“President Lincoln was martyred, and Booth was vilified. That was the black-and-white story that could be told, that could sell newspapers and then make its way into the ink of our history books forever.”
Kate O'Hare is a writer for Zap2it.
Show commenting policy
TribLive commenting policy
You are solely responsible for your comments and by using TribLive.com you agree to our Terms of Service.
We moderate comments. Our goal is to provide substantive commentary for a general readership. By screening submissions, we provide a space where readers can share intelligent and informed commentary that enhances the quality of our news and information.
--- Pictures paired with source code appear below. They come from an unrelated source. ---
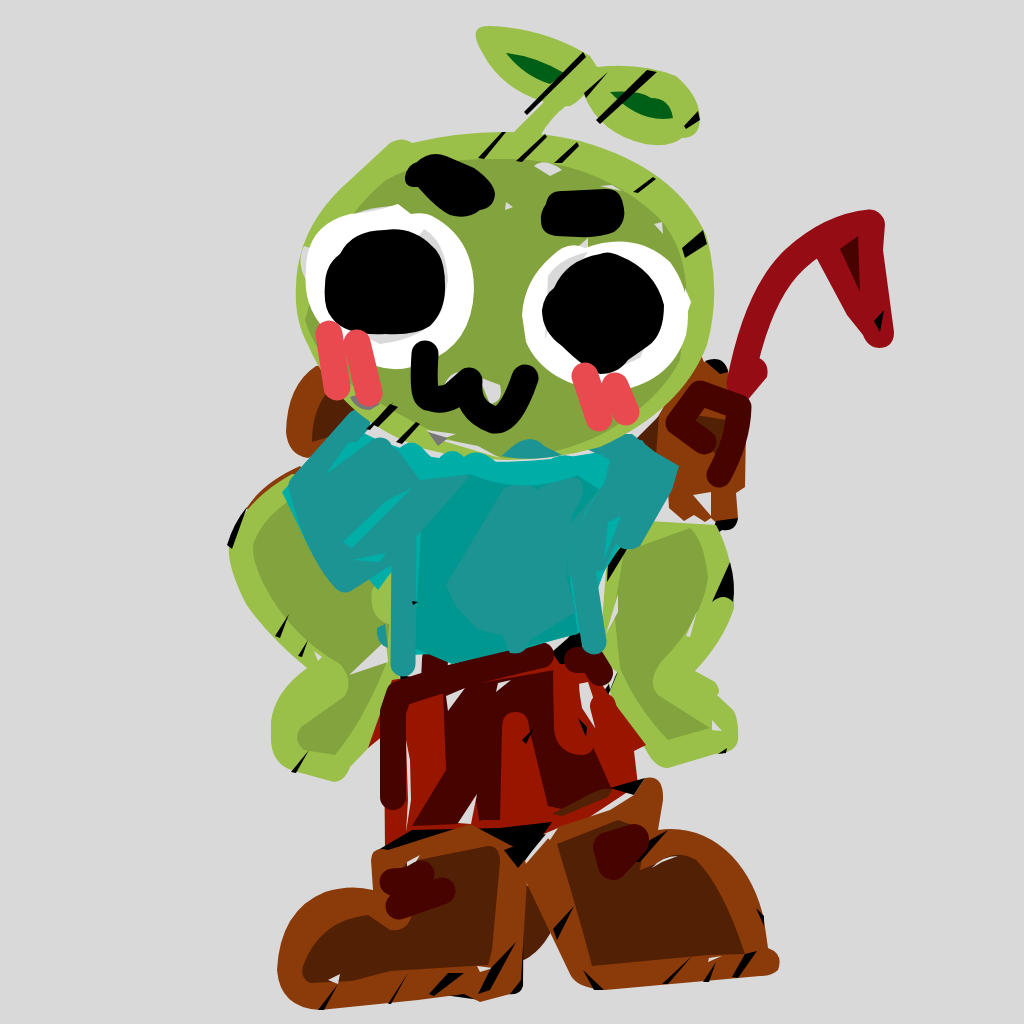
<!DOCTYPE html>
<html lang="en">
<head>
<meta charset="utf-8">
<title>Sprout adventurer</title>
<style>
:root{--paper:#d9d9d9;--lime:#9bc04a;--moss:#83a33e;--leaf:#005f17;--teal:#1c9494;--teal-deep:#009790;--aqua:#00aea8;--maroon:#470300;--brick:#981600;--leather:#8b3a0a;--bark:#522004;--crimson:#960c15;--blush:#e84a50;--ink:#000;--white:#fff}
html,body{margin:0;height:100%;overflow:hidden;background:var(--paper)}
svg{display:block;width:1024px;height:1024px}
.stroke{fill:none;stroke-linecap:round;stroke-linejoin:round}
.lime{fill:var(--lime)}.moss{fill:var(--moss)}.leaf{fill:var(--leaf)}
.teal{fill:var(--teal)}.teal-deep{fill:var(--teal-deep)}.aqua{fill:var(--aqua)}
.maroon{fill:var(--maroon)}.brick{fill:var(--brick)}.leather{fill:var(--leather)}.bark{fill:var(--bark)}
.crimson{fill:var(--crimson)}.white{fill:var(--white)}.paper{fill:var(--paper)}.ink{fill:var(--ink)}
.s-lime{stroke:var(--lime)}.s-teal{stroke:var(--teal)}.s-maroon{stroke:var(--maroon)}.s-brick{stroke:var(--brick)}.s-leather{stroke:var(--leather)}.s-crimson{stroke:var(--crimson)}.s-blush{stroke:var(--blush)}.s-ink{stroke:var(--ink)}
</style>
</head>
<body>
<svg viewBox="0 0 1024 1024" role="img" aria-label="Green sprout-headed character in a teal shirt, red trousers and brown boots, with a red hooked tool on its back">
<rect class="paper" width="1024" height="1024"/>

<g id="strap-and-sheath">
  <path class="leather" d="M316 366Q324 364 334 374L372 408L340 444L308 458Q288 455 286 432Q287 385 316 366Z"/>
  <path class="bark" d="M326 394L345 390L372 408L345 432L312 442Q312 412 326 394Z"/>
  <path class="leather" d="M300 466Q262 483 246 509L260 512L306 474Z"/>
  <path class="leather" d="M698 348L704 362Q722 355 728 370L734 400L746 430L745 487L736 493L738 518Q722 530 711 518L705 522L694 515L684 521L669 508L668 490L650 470L656 420Z"/>
  <path class="bark" d="M630 445L659 416L656 455ZM690 414L726 420L716 455L700 436Z"/>
  <path class="paper" d="M693 495L711 492L711 516Z"/>
  <path class="ink" d="M705 361Q724 354 728 372L720 374ZM716 521L738 518Q736 532 722 530L710 539Z"/>
</g>

<g id="hooked-tool">
  <path class="stroke s-crimson" stroke-width="27" d="M740 384Q757 294 795 259Q830 227 870 223"/>
  <path class="crimson" d="M816 257L868 210Q884 212 885 224L883 250L894 332Q894 347 880 348Q868 348 863 335L847 315Z"/>
  <path class="maroon" d="M840 249L858 236L860 292Z"/>
  <path class="ink" d="M874 321L884 310L880 332Z"/>
  <path class="crimson" d="M734 372L757 357Q770 362 767 377L746 402L730 400Z"/>
  <path class="stroke s-maroon" stroke-width="25" d="M704 442L678 423L700 393L739 407Q738 440 719 475"/>
</g>

<g id="left-arm">
  <path class="lime" d="M292 474Q245 500 230 540Q224 560 246 604Q268 636 307 668Q274 692 271 722L271 742Q273 765 294 771L334 782Q345 781 350 767L382 734L400 690L396 560L350 480Z"/>
  <path class="moss" d="M297 496L394 570L386 664Q364 720 335 755L304 750Q292 740 301 727L345 696Q354 680 340 664Q290 636 263 583Q250 555 254 542Q265 514 297 496Z"/>
  <path class="paper" d="M349 675L386 640L388 662ZM314 651L322 657L318 661Z"/>
  <path class="ink" d="M247 507Q234 522 227 545L232 549ZM289 614L275 636L280 638ZM308 640L298 656L302 657ZM309 750L291 772L296 773Z"/>
</g>

<g id="right-arm">
  <path class="lime" d="M632 520L716 525Q735 560 734 608Q724 640 695 671L715 682Q722 692 717 695L733 710Q739 718 738 740Q736 753 715 754L668 768Q655 768 646 750L612 700L600 650L606 570Z"/>
  <path class="moss" d="M624 552L690 528Q704 540 708 578Q702 620 662 661Q646 681 658 695L710 728L668 740Q637 708 620 668L614 610Z"/>
  <path class="paper" d="M618 594L606 634L618 612ZM697 611L686 636L690 637ZM712 720L722 731L712 730Z"/>
  <path class="ink" d="M730 562Q736 584 733 602Q724 592 712 602ZM629 546L607 582L608 563L625 542ZM618 672L600 696L606 700ZM727 748L718 754L726 753Z"/>
</g>

<g id="trousers">
  <path class="brick" d="M392 680L580 650L612 700L646 745L634 751L638 785L570 830L500 845L385 850L384 735L368 748Z"/>
  <path class="maroon" d="M440 690L566 668L580 740L590 740L612 790L548 815L500 820L480 824L475 796L458 824L412 826L446 770Z"/>
  <path class="brick" d="M418 700L443 690L446 770L424 792L408 798L412 752L420 740Z"/>
  <path class="paper" d="M406 740L410 760L411 800L406 832L408 800ZM446 696L465 688L448 711ZM498 683L511 680L496 692ZM578 684L588 682L604 730L595 728L582 708ZM477 794L471 824L458 823ZM606 664L617 672L610 690ZM413 652L426 655L413 678Z"/>
  <path class="brick" d="M502 728Q502 712 515 712Q529 712 529 728L548 806L575 812L570 824L500 845L478 840Q470 826 482 820L500 820Z"/>
  <path class="stroke s-brick" stroke-width="26" d="M566 674L567 728Q568 742 582 742M603 706L619 768"/>
  <path class="bark" d="M552 814L590 794Q606 786 612 790L608 797L562 816Z"/>
  <path class="ink" d="M522 740L534 728L526 744ZM578 718L587 727L586 737ZM400 675L412 677L402 690ZM552 652L568 638L582 620L582 650L596 651L588 664L560 664Z"/>
  <path class="stroke s-maroon" stroke-width="26" d="M393 797L393 712L399 694Q450 676 541 655M435 659L434 682M577 660L592 660L600 673"/>
</g>

<g id="left-boot">
  <path class="bark" d="M520 880L560 910Q548 948 524 960L510 950Z"/>
  <path class="ink" d="M378 850L412 830L500 828L552 822L524 862L523 986Q520 996 508 994L480 1000L408 990L378 862Z"/>
  <path class="leather" d="M371 860Q372 846 388 850L470 824L512 846Q528 850 527 880L521 980L510 994L480 1002L464 994L418 1000L320 1010Q280 1008 277 970Q280 910 325 892Q350 884 373 890Z"/>
  <path class="bark" d="M408 862L488 846Q500 846 500 862L492 950L488 965L390 971L352 981L310 983Q300 978 303 966Q320 920 368 915L390 930Q408 932 412 914L414 880L385 885Z"/>
  <path class="paper" d="M407 862L420 855L414 865L407 870ZM477 966L493 968L480 972ZM328 980L340 974L338 984Z"/>
  <path class="ink" d="M338 984L318 1010L324 1010ZM408 973L388 1004L391 1004ZM448 973L429 994L434 996L464 973ZM516 942L491 968L478 994L490 990Z"/>
  <path class="stroke s-maroon" stroke-width="27" d="M421 874L409 881L393 882L421 896M399 906L442 891"/>
</g>

<g id="right-boot">
  <path class="ink" d="M610 788L645 778L634 795Z"/>
  <path class="leather" d="M524 866L558 827L610 810L634 795L645 778Q664 774 663 800L658 830Q700 824 732 856Q756 882 764 920L768 948Q784 954 778 970Q772 976 760 976L605 990Q576 988 570 974L527 884Z"/>
  <path class="bark" d="M557 844L618 820L646 830L640 870L656 864Q675 848 696 860Q722 885 745 954L708 955L592 966Q583 930 557 844Z"/>
  <path class="paper" d="M544 834L558 828L550 840ZM652 868Q662 856 678 856L662 862ZM709 958L722 956L708 962Z"/>
  <path class="ink" d="M504 850L546 834L518 868ZM574 906L553 929L557 940ZM583 970L604 990L594 990ZM692 956L662 984L668 984ZM716 962L703 982L709 982ZM745 954L732 977L738 978L757 951ZM668 830L640 862L632 862L650 840ZM756 908L764 916L764 926Z"/>
  <path class="stroke s-maroon" stroke-width="30" d="M634 839L608 847L613 865L634 842"/>
</g>

<g id="shirt">
  <path class="lime" d="M392 560L372 590Q368 620 392 625Z"/>
  <path class="aqua" d="M282 492L345 424L378 440L420 455Q500 470 600 452L642 440L668 478L618 550L604 572L582 632L520 650L410 655L400 560L378 590L352 560L310 550Z"/>
  <path class="teal-deep" d="M424 480L470 474Q520 495 576 474L600 490L572 540L570 580L578 634L520 648L452 664L414 648Z"/>
  <path class="stroke s-teal" stroke-width="25" d="M358 422L301 486Q318 552 345 580L404 542L403 664M301 486L380 450M583 570L594 642"/>
  <path class="teal" d="M300 478L380 438L400 452L440 472L470 476L418 535L392 565L346 584L312 535Z"/>
  <path class="aqua" d="M412 488L386 501L343 542L352 548ZM348 443L372 440L326 474ZM352 560L386 553L380 562Z"/>
  <path class="teal" d="M504 488Q530 478 536 490Q578 468 582 484Q586 495 572 515L566 575L576 612L530 640Q526 656 510 653L502 635L478 630L455 605L446 585Z"/>
  <path class="teal" d="M576 444Q582 432 596 434L632 434L655 452L679 466L672 490L640 546Q626 554 616 544L604 570L567 577L570 524L604 484L610 460Z"/>
  <path class="aqua" d="M586 512L612 466L580 525ZM621 516L604 560L608 522Z"/>
  <path class="teal" d="M377 628L385 624L388 648Q376 644 377 628Z"/>
  <path class="ink" d="M412 601L418 602L413 605Z"/>
</g>

<g id="head">
  <path class="lime" d="M296 285Q298 225 350 180L390 143Q402 136 412 143Q500 122 580 141Q676 168 706 235Q722 290 707 345Q682 410 600 447Q510 472 425 449Q340 420 308 345Q294 320 296 285Z"/>
  <path class="moss" d="M305 320Q330 225 386 180Q430 154 530 160Q605 168 657 216Q686 245 687 300L680 360Q660 400 606 432Q560 456 505 458Q450 445 378 402Q320 370 305 320Z"/>
  <path class="paper" d="M534 166Q545 157 562 170L550 176ZM600 186L612 185L622 191ZM654 224L662 222L663 234ZM448 440L478 446L500 458L470 449L440 440ZM426 430L456 434L440 440ZM304 246L310 248L306 280Q296 262 304 246ZM506 202L513 207L505 210ZM574 250L588 238L588 252Z"/>
  <path class="ink" d="M502 132L478 158L484 159L506 132ZM545 134L516 161L522 162L547 137ZM577 142L554 163L562 163L579 146ZM653 177L633 192L638 193L656 179ZM703 230L682 248L685 258L707 244ZM394 402L366 429L370 430ZM390 404L372 424L378 427L398 407ZM416 422L396 442L402 444L420 424Z"/>
  <path d="M350 397L366 392L380 404L370 410Q356 410 350 397ZM428 432L448 438L438 446Z" fill="#777"/>
  <path class="aqua" d="M398 450Q412 434 426 452L436 462Q450 443 464 457Q478 446 496 462Q530 464 540 466Q560 450 576 458L604 454L576 476Q520 496 472 474L420 480Z"/>
  <path class="teal" d="M502 456Q528 428 544 446L562 455Q530 462 502 456Z"/>
</g>

<g id="sprout">
  <path class="lime" d="M512 134L544 102Q500 88 482 52Q466 25 490 26Q545 28 590 56L597 67Q640 62 676 76Q704 100 699 126Q696 138 682 138Q670 148 645 144Q600 134 584 95Q572 108 566 106Q552 116 540 136L520 148Z"/>
  <path class="leaf" d="M506 53Q536 56 566 74L550 84Q524 76 506 53ZM610 92Q640 90 651 98Q670 98 673 118Q640 124 610 92Z"/>
  <path class="ink" d="M583 52L524 112L527 115L586 57ZM608 72L584 93L586 98ZM647 70L596 120L600 124L657 72ZM698 111L684 126L686 129L700 120Z"/>
</g>

<g id="eyes">
  <path class="paper" d="M336 224Q362 206 398 206L405 218L350 235Z"/>
  <path class="white" d="M306 270Q306 225 350 214Q375 212 398 204L411 214Q424 212 432 216Q474 238 474 290Q472 345 426 362Q400 374 376 366L330 334Q302 310 306 270Z"/>
  <path class="paper" d="M424 229Q446 242 448 280L442 310Q428 338 380 344L350 330Z"/>
  <path class="ink" d="M325 285Q325 265 340 254Q352 230 385 230Q412 226 432 246Q445 256 445 285Q446 310 430 326Q415 336 385 334Q345 336 332 318Q323 308 325 285Z"/>
  <path class="white" d="M522 315Q524 280 552 256Q568 240 585 248Q635 230 670 262Q694 295 686 335Q670 385 610 392Q545 385 526 342ZM685 288L691 302L685 320Z"/>
  <path class="paper" d="M548 276Q560 258 588 252L560 290L545 340ZM650 335L640 358L608 372Z"/>
  <path class="ink" d="M542 310Q544 295 554 288Q566 260 600 254Q608 250 620 256Q655 270 664 305Q664 335 648 346L628 360Q618 374 600 374Q584 368 562 346Q542 332 542 310Z"/>
</g>

<g id="brows">
  <path class="ink" d="M405 177Q407 165 417 162Q430 150 446 156L474 168Q494 182 495 194Q494 208 480 210Q468 220 450 215Q436 208 418 187Q404 188 405 177Z"/>
  <path class="ink" d="M541 221Q540 212 546 204Q548 190 564 191L605 189Q620 188 623 204Q628 222 614 232Q600 238 578 237L556 236Q541 234 541 221Z"/>
</g>

<g id="mouth">
  <path class="paper" d="M444 386Q450 370 465 372L500 385Q504 402 490 404L480 380L455 390Z"/>
  <path class="stroke s-ink" stroke-width="27" d="M425 354Q422 400 430 397Q440 402 452 396L469 381Q466 410 494 420Q510 422 525 378"/>
</g>

<path id="cheeks" class="stroke s-blush" stroke-width="27" d="M329 334L337 387M357 343L369 393M585 376L599 418M615 386L626 412"/>
</svg>
</body>
</html>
While most comments will be posted if they are on-topic and not abusive, moderating decisions are subjective. We will make them as carefully and consistently as we can. Because of the volume of reader comments, we cannot review individual moderation decisions with readers.
We value thoughtful comments representing a range of views that make their point quickly and politely. We make an effort to protect discussions from repeated comments either by the same reader or different readers.
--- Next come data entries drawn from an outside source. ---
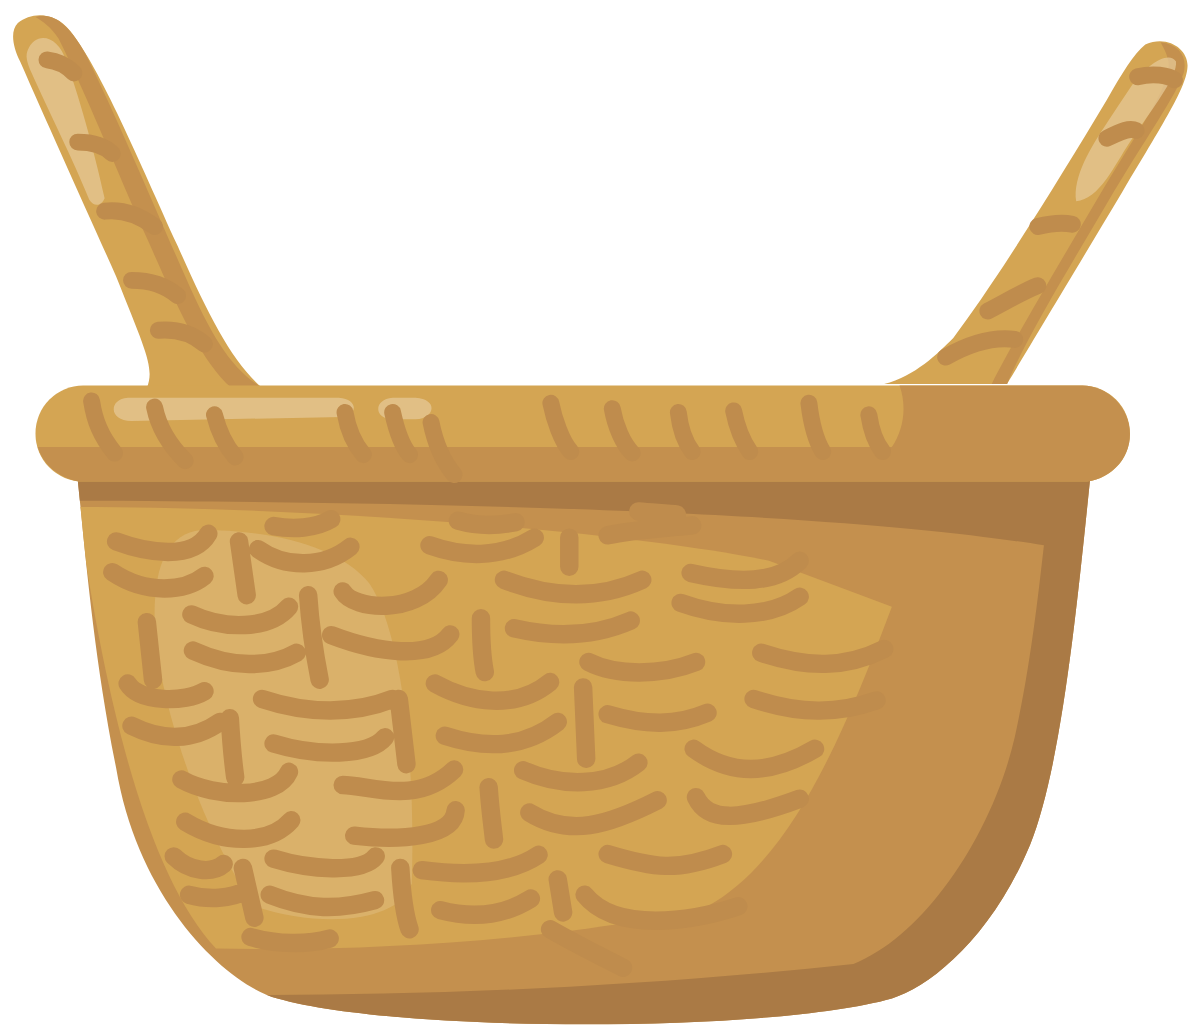
<!DOCTYPE html>
<html lang="en">
<head>
<meta charset="utf-8">
<title>Woven Basket</title>
<link rel="stylesheet" href="https://fonts.googleapis.com/css2?family=Inter&display=swap">
<style>
  :root {
    --bg: #ffffff;
    --straw-light: #d4a553;
    --straw-mid: #c4904e;
    --straw-dark: #aa7a45;
    --weave: #bf8c4d;
    --sheen: #e6c895;
  }
  html, body { margin: 0; padding: 0; width: 1200px; height: 1033px; overflow: hidden; background: var(--bg); font-family: "Inter", sans-serif; }
  .basket-canvas { display: block; width: 1200px; height: 1033px; }
  .weave-lines { fill: none; stroke: var(--weave); stroke-width: 24; stroke-linecap: round; stroke-linejoin: round; }
  .handle-weave { fill: none; stroke: var(--weave); stroke-width: 22; stroke-linecap: round; }
  .sheen-strip { fill: var(--sheen); opacity: 0.75; }
</style>
</head>
<body>
<svg class="basket-canvas" viewBox="0 0 1560 1345" role="img" aria-label="Woven straw basket with two handles">
  <defs>
    <clipPath id="body-clip">
      <path d="M100 625 H1418 C1400 800 1380 1000 1340 1100 C1290 1220 1210 1285 1160 1300 C1000 1345 520 1345 360 1300 C300 1285 180 1180 150 1000 C120 850 110 720 100 625 Z"/>
    </clipPath>
  </defs>

  <g class="handle-left">
    <path fill="var(--straw-light)" d="M22 30 C40 15 70 15 90 40 C130 90 180 210 230 320 C270 410 300 470 340 505 H190 C200 480 190 460 150 360 C110 270 60 160 25 80 C15 60 12 40 22 30 Z"/>
    <path fill="var(--straw-mid)" d="M45 22 C70 15 90 35 110 70 C150 150 200 270 240 360 C275 440 300 480 340 505 H300 C260 470 230 400 190 310 C150 220 110 120 75 50 C65 35 55 28 45 22 Z"/>
    <path class="sheen-strip" d="M35 65 C45 40 75 45 85 80 C100 120 120 190 135 258 C130 270 120 268 115 260 C95 210 60 140 40 95 C33 80 32 72 35 65 Z"/>
    <path class="handle-weave" d="M60 78 C80 80 90 90 95 95 M100 185 C120 185 135 190 145 200 M135 275 C160 272 180 280 200 295 M170 365 C195 365 215 372 230 385 M205 430 C230 428 250 435 265 448"/>
  </g>

  <g class="handle-right">
    <path fill="var(--straw-light)" d="M1490 58 C1520 45 1545 65 1545 85 C1545 110 1520 150 1460 250 C1400 350 1340 450 1310 500 H1150 C1190 490 1220 460 1240 440 C1300 360 1380 230 1440 130 C1460 95 1475 70 1490 58 Z"/>
    <path fill="var(--straw-mid)" d="M1510 55 C1535 58 1545 75 1540 95 C1530 125 1490 180 1440 265 C1390 350 1335 440 1310 500 H1290 C1320 440 1380 340 1430 255 C1480 170 1525 110 1520 80 C1518 68 1512 60 1510 55 Z"/>
    <path class="sheen-strip" d="M1470 115 C1490 85 1520 65 1530 80 C1532 100 1500 140 1470 185 C1450 215 1430 260 1400 262 C1395 230 1420 190 1440 160 C1450 145 1460 130 1470 115 Z"/>
    <path class="handle-weave" d="M1480 100 C1500 95 1520 98 1528 104 M1440 180 C1460 170 1470 166 1478 170 M1350 295 C1370 290 1385 290 1395 292 M1285 405 C1310 392 1330 380 1350 372 M1230 465 C1260 448 1290 438 1320 442"/>
  </g>

  <g class="basket-body">
    <path fill="var(--straw-mid)" d="M100 625 H1418 C1400 800 1380 1000 1340 1100 C1290 1220 1210 1285 1160 1300 C1000 1345 520 1345 360 1300 C300 1285 180 1180 150 1000 C120 850 110 720 100 625 Z"/>
    <g clip-path="url(#body-clip)">
      <path fill="var(--straw-light)" d="M100 660 C400 660 800 690 1000 730 L1160 790 C1100 950 1030 1120 920 1180 C760 1220 500 1240 280 1235 C200 1150 140 950 100 660 Z"/>
      <path fill="var(--straw-dark)" d="M100 625 H1420 V1340 H100 V1290 C300 1300 700 1300 1110 1255 C1200 1220 1290 1090 1320 960 C1340 870 1350 780 1358 710 C1200 685 900 655 100 652 Z"/>
      <path fill="var(--sheen)" opacity="0.35" d="M260 690 C350 690 440 710 480 760 C520 820 540 980 535 1150 C520 1200 420 1210 330 1180 C260 1080 200 900 200 800 C200 730 220 695 260 690 Z"/>
      <path class="weave-lines" d="M150 705 C190 720 250 730 270 695 M145 745 C190 775 240 770 265 750 M165 890 C180 915 240 915 265 900 M170 945 C210 965 250 965 285 940 M235 1015 C280 1040 360 1040 375 1005 M240 1070 C290 1100 350 1100 378 1068 M225 1115 C245 1135 275 1138 290 1125 M245 1165 C270 1172 300 1170 318 1160 M325 1220 C360 1230 400 1230 428 1222 M355 685 C380 690 410 688 430 676 M335 715 C370 740 420 740 455 712 M248 800 C290 820 350 820 375 790 M250 847 C300 870 350 870 385 850 M340 910 C400 930 460 930 510 910 M355 968 C410 985 480 985 500 960 M445 1022 C480 1022 540 1050 590 1002 M460 1088 C520 1095 590 1090 592 1055 M355 1118 C400 1132 470 1138 488 1115 M350 1165 C400 1185 440 1185 487 1172 M445 770 C460 795 540 800 570 755 M430 827 C490 850 560 860 585 826 M558 710 C600 725 650 728 695 700 M595 678 C620 685 645 685 670 680 M565 890 C610 915 670 925 715 888 M578 958 C630 975 680 975 725 940 M680 1003 C730 1025 790 1025 830 993 M688 1058 C740 1090 790 1075 855 1042 M548 1133 C600 1140 660 1140 700 1113 M572 1185 C610 1195 650 1195 690 1170 M655 755 C720 780 780 780 835 755 M668 818 C720 830 770 830 820 808 M765 862 C800 880 860 880 905 862 M790 930 C840 945 880 945 920 928 M790 1112 C850 1130 880 1135 940 1112 M760 1165 C800 1215 900 1200 960 1180 M790 697 C820 690 860 688 900 684 M830 666 C850 668 870 668 880 670 M898 746 C960 760 1010 760 1040 730 M885 785 C940 805 1000 805 1040 777 M990 850 C1050 870 1100 870 1150 845 M980 910 C1040 930 1090 930 1140 912 M902 975 C950 1010 1000 1010 1060 975 M905 1038 C920 1070 960 1070 1040 1040 M715 1210 C750 1230 790 1250 810 1260 M310 705 L320 775 M190 810 L198 885 M298 935 C300 970 302 990 305 1012 M400 775 C403 820 408 850 415 885 M518 910 L528 995 M625 805 C625 840 627 860 630 875 M740 700 L740 738 M758 895 L762 988 M635 1025 C637 1055 640 1075 642 1093 M520 1130 C522 1165 525 1190 532 1210 M315 1130 L330 1195 M725 1145 L732 1188"/>
    </g>
  </g>

  <g class="basket-rim">
    <rect x="45" y="502" width="1425" height="125" rx="62" fill="var(--straw-light)"/>
    <path fill="var(--straw-mid)" d="M48 582 H1160 C1175 560 1180 530 1170 502 H1408 C1440 502 1470 530 1470 565 C1470 598 1445 622 1415 627 H102 C75 622 55 605 48 582 Z"/>
    <path class="sheen-strip" d="M165 518 H440 C465 520 465 540 445 543 L170 548 C140 548 140 520 165 518 Z M510 518 H540 C570 520 565 545 540 546 H510 C485 545 485 520 510 518 Z"/>
    <path class="handle-weave" d="M118 522 C122 548 130 568 148 590 M200 530 C205 555 220 580 240 600 M278 540 C283 560 292 580 305 595 M448 537 C452 560 460 578 472 592 M510 537 C515 560 522 580 532 592 M560 550 C565 575 575 600 590 618 M716 525 C720 545 730 575 742 588 M796 532 C800 555 810 578 822 590 M882 537 C884 555 890 575 900 588 M954 535 C958 555 966 575 975 588 M1052 525 C1055 550 1062 575 1070 588 M1130 540 C1133 560 1140 578 1148 588"/>
  </g>
</svg>
</body>
</html>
We follow the same standards for taste as the daily newspaper. A few things we won't tolerate: personal attacks, obscenity, vulgarity, profanity (including expletives and letters followed by dashes), commercial promotion, impersonations, incoherence, proselytizing and SHOUTING. Don't include URLs to Web sites.
We do not edit comments. They are either approved or deleted. We reserve the right to edit a comment that is quoted or excerpted in an article. In this case, we may fix spelling and punctuation.
We welcome strong opinions and criticism of our work, but we don't want comments to become bogged down with discussions of our policies and we will moderate accordingly.
We appreciate it when readers and people quoted in articles or blog posts point out errors of fact or emphasis and will investigate all assertions. But these suggestions should be sent via e-mail. To avoid distracting other readers, we won't publish comments that suggest a correction. Instead, corrections will be made in a blog post or in an article.
- Pirates analyst Kent Tekulve recovering after heart transplant
- Steelers veteran defenders want young teammates to step up
- New approach on offense has Pirates in playoff contention this season
- Pitt football coach Chryst refutes analyst Wannstedt’s opinion
- Pa. Education Department attempts to block release of emails to Tomalis
- Steelers’ Brown combats disruptive defensive ploys
- Wheel separation incidents can prove deadly; NTSB doesn’t track them
- Crosby appreciates his relationship with Penguins fans
- Woman killed after car hits tree in Norvelt
- Kent State provocation with ‘blood’ sweatshirt denied
- UPMC buying New Castle-based Jameson Health System